A man can run up a debt at the Tour de France, but sooner rather than later, the race demands that he settles his account. On Saturday, Guillaume Martin (Cofidis) showed enterprise to get in the day’s break and move up seven places to second place overall. Just 24 hours later, the Frenchman was distanced from the yellow jersey group on the descent of the Port d’Envalira and he dropped right back down to ninth on general classification.
“I was expecting that,” Martin said when he reached the mixed zone past the finish line. “I was expecting to suffer after the effort I made yesterday. It was very hard. Fortunately there was a headwind [on the Envalira], which helped to ease the pace for a little bit, but in the end I was on the limit.”
Martin had managed to withstand the pace-making of Ineos Grenadiers on the long, two-part climb to the Tour’s highest point, but the effort he made to stay in contact on the way up came at the cost of his lucidity over the other side. After allowing a gap to open on the first bends of the descent of the Envalira, Martin was simply lacking the strength to close it. With each pedal stroke, the yellow jersey group disappeared further into the valley below him.
“It’s frustrating that I was dropped on the first corners of the descent, but that’s because I was really flat out,” said Martin, who eventually found himself with Mattia Cattaneo (Deceuninck-QuickStep) for company in his forlorn pursuit of Tadej Pogačar (Jumbo-Visma), et al. They were unable to bridge the gap on the drop towards Encamp and their deficit stretched out towards four minutes on the final ascent of the Col de Beixalis.
“There were just two of us and it was complicated to chase back on. We were always at 20 seconds and we used up a lot of energy. It was a complicated day, but I expected it a bit after yesterday. But when I take these two stages together, it wasn’t so bad.”

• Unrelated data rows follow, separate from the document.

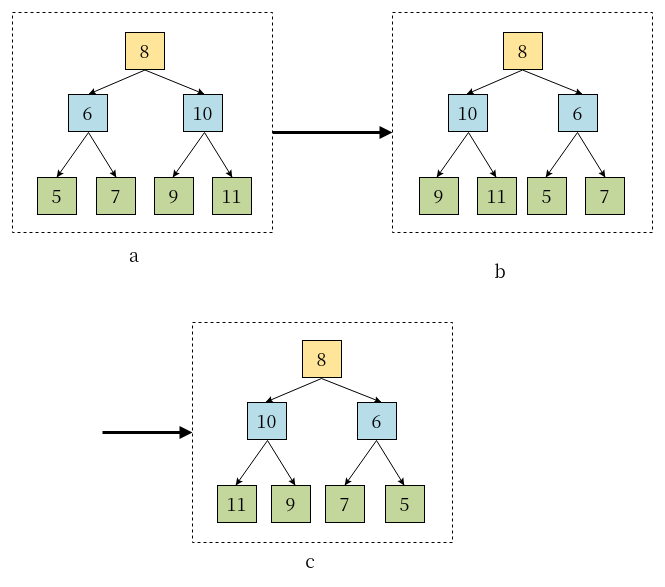
<!DOCTYPE html>
<html lang="en">
<head>
<meta charset="utf-8">
<title>Binary tree mirroring</title>
<style>
:root {
  --ink: #000;
  --paper: #fff;
  --root: #ffe599;
  --branch: #b7dde8;
  --leaf: #c3d69b;
}
* { box-sizing: border-box; }
html, body { margin: 0; overflow: hidden; background: var(--paper); }
.diagram {
  position: relative;
  width: 665px;
  height: 587px;
  overflow: hidden;
  color: var(--ink);
  font: 18px/1 "Noto Serif CJK SC", "Noto Serif", serif;
}
.connectors { position: absolute; inset: 0; }
.frame { fill: none; stroke: var(--ink); stroke-dasharray: 3 3; }
.edges { stroke: var(--ink); stroke-width: 1; }
.edges line { marker-end: url(#edge-head); }
.steps { stroke: var(--ink); stroke-width: 3; }
.steps polygon { stroke: none; fill: var(--ink); }
.tree { position: absolute; width: 261px; height: 221px; margin: 0; }
.tree-a { left: 12px; top: 12px; }
.tree-b { left: 392px; top: 12px; }
.tree-c { left: 192px; top: 322px; }
.node {
  position: absolute;
  left: var(--x);
  display: flex;
  align-items: center;
  justify-content: center;
  width: 40px;
  height: 38px;
  padding: 0 1px 2px 0;
  border: 1px solid var(--ink);
}
.root { top: 20px; background: var(--root); }
.branch { top: 82px; background: var(--branch); }
.leaf { top: 165px; background: var(--leaf); }
.tree-c .root { top: 18px; }
.tree-c .branch { top: 80px; }
.tree-c .leaf { top: 163px; }
.caption {
  position: absolute;
  left: var(--x);
  top: var(--y);
  width: 40px;
  text-align: center;
}
</style>
</head>
<body>
<main class="diagram">
  <svg class="connectors" width="665" height="587" viewBox="0 0 665 587" aria-hidden="true">
    <defs>
      <marker id="edge-head" markerUnits="userSpaceOnUse" markerWidth="9" markerHeight="9" refX="7" refY="4" orient="auto">
        <path d="M0 0.5 L7.5 4 L0 7.5 L1.5 4 Z"/>
      </marker>
    </defs>
    <rect class="frame" x="12.5" y="12.5" width="260" height="220"/>
    <rect class="frame" x="392.5" y="12.5" width="260" height="220"/>
    <rect class="frame" x="192.5" y="322.5" width="260" height="220"/>
    <g class="edges">
      <line x1="145" y1="70" x2="89" y2="94"/>
      <line x1="145" y1="70" x2="204" y2="94"/>
      <line x1="88.5" y1="132.5" x2="57" y2="177"/>
      <line x1="88.5" y1="132.5" x2="116" y2="177"/>
      <line x1="204.5" y1="132.5" x2="173" y2="177"/>
      <line x1="204.5" y1="132.5" x2="232" y2="177"/>
    </g>
    <g class="edges">
      <line x1="522.5" y1="70" x2="467" y2="94"/>
      <line x1="522.5" y1="70" x2="582" y2="94"/>
      <line x1="468.5" y1="132.5" x2="437" y2="177"/>
      <line x1="468.5" y1="132.5" x2="496" y2="177"/>
      <line x1="577.5" y1="132.5" x2="546" y2="177"/>
      <line x1="577.5" y1="132.5" x2="605" y2="177"/>
    </g>
    <g class="edges">
      <line x1="321.5" y1="378.5" x2="266" y2="402"/>
      <line x1="321.5" y1="378.5" x2="381" y2="402"/>
      <line x1="267.5" y1="440.5" x2="236" y2="485"/>
      <line x1="267.5" y1="440.5" x2="295" y2="485"/>
      <line x1="376.5" y1="440.5" x2="345" y2="485"/>
      <line x1="376.5" y1="440.5" x2="404" y2="485"/>
    </g>
    <g class="steps">
      <line x1="273" y1="132.5" x2="381" y2="132.5"/>
      <polygon points="379.5,126 392.5,132.5 379.5,139"/>
      <line x1="102.5" y1="432.5" x2="181" y2="432.5"/>
      <polygon points="179.5,426 192.5,432.5 179.5,439"/>
    </g>
  </svg>

  <section class="tree tree-a" aria-label="Tree a">
    <div class="node root" style="--x:113px">8</div>
    <div class="node branch" style="--x:56px">6</div>
    <div class="node branch" style="--x:171px">10</div>
    <div class="node leaf" style="--x:25px">5</div>
    <div class="node leaf" style="--x:84px">7</div>
    <div class="node leaf" style="--x:142px">9</div>
    <div class="node leaf" style="--x:200px">11</div>
  </section>
  <div class="caption" style="--x:114px; --y:245px">a</div>

  <section class="tree tree-b" aria-label="Tree b">
    <div class="node root" style="--x:111px">8</div>
    <div class="node branch" style="--x:56px">10</div>
    <div class="node branch" style="--x:166px">6</div>
    <div class="node leaf" style="--x:27px">9</div>
    <div class="node leaf" style="--x:85px">11</div>
    <div class="node leaf" style="--x:135px">5</div>
    <div class="node leaf" style="--x:193px">7</div>
  </section>
  <div class="caption" style="--x:480px; --y:261px">b</div>

  <section class="tree tree-c" aria-label="Tree c">
    <div class="node root" style="--x:110px">8</div>
    <div class="node branch" style="--x:55px">10</div>
    <div class="node branch" style="--x:165px">6</div>
    <div class="node leaf" style="--x:25px">11</div>
    <div class="node leaf" style="--x:79px">9</div>
    <div class="node leaf" style="--x:133px">7</div>
    <div class="node leaf" style="--x:193px">5</div>
  </section>
  <div class="caption" style="--x:290px; --y:551px">c</div>
</main>
</body>
</html>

Martin reached the finish in Andorra Le Vielle 8:45 down on stage winner Sepp Kuss (Jumbo-Visma) and just shy of four minutes behind the yellow jersey group. In the overall standings, he drops to ninth place, 7:58 behind Pogačar and 2:26 off the podium. Martin had effectively written off any general classification aspirations even before this Tour started, citing the nature of the route, and he wore his disappointment lightly in Andorra.
“When you have given everything, you can’t be disappointed. The frustration is more at having lost the wheels on a descent, but that’s simply because I was flat out,” said Martin. “I mean, disappointment – I wasn’t expecting to win the Tour de France, you know. I was dropped with Cattaneo, who was in the break with me yesterday. We’ve often been in and around the same place on this Tour, so I was simply at my level today.”
Since placing 23rd on his Tour debut in 2017, Martin has improved his final overall position each year. His 11th place in Paris last September made him the highest-placed French finisher and he is on course to match that feat this year, even if he has long expressed a desire to mark his Tour with a stage win rather than ride in anonymity towards a high overall finish.
“I’m going to look at the GC calmly,” Martin said. “On Monday, I’ll take stock of what to do based on my ability to recover.”
Thank you for signing up to Cycling News. You will receive a verification email shortly.
There was a problem. Please refresh the page and try again.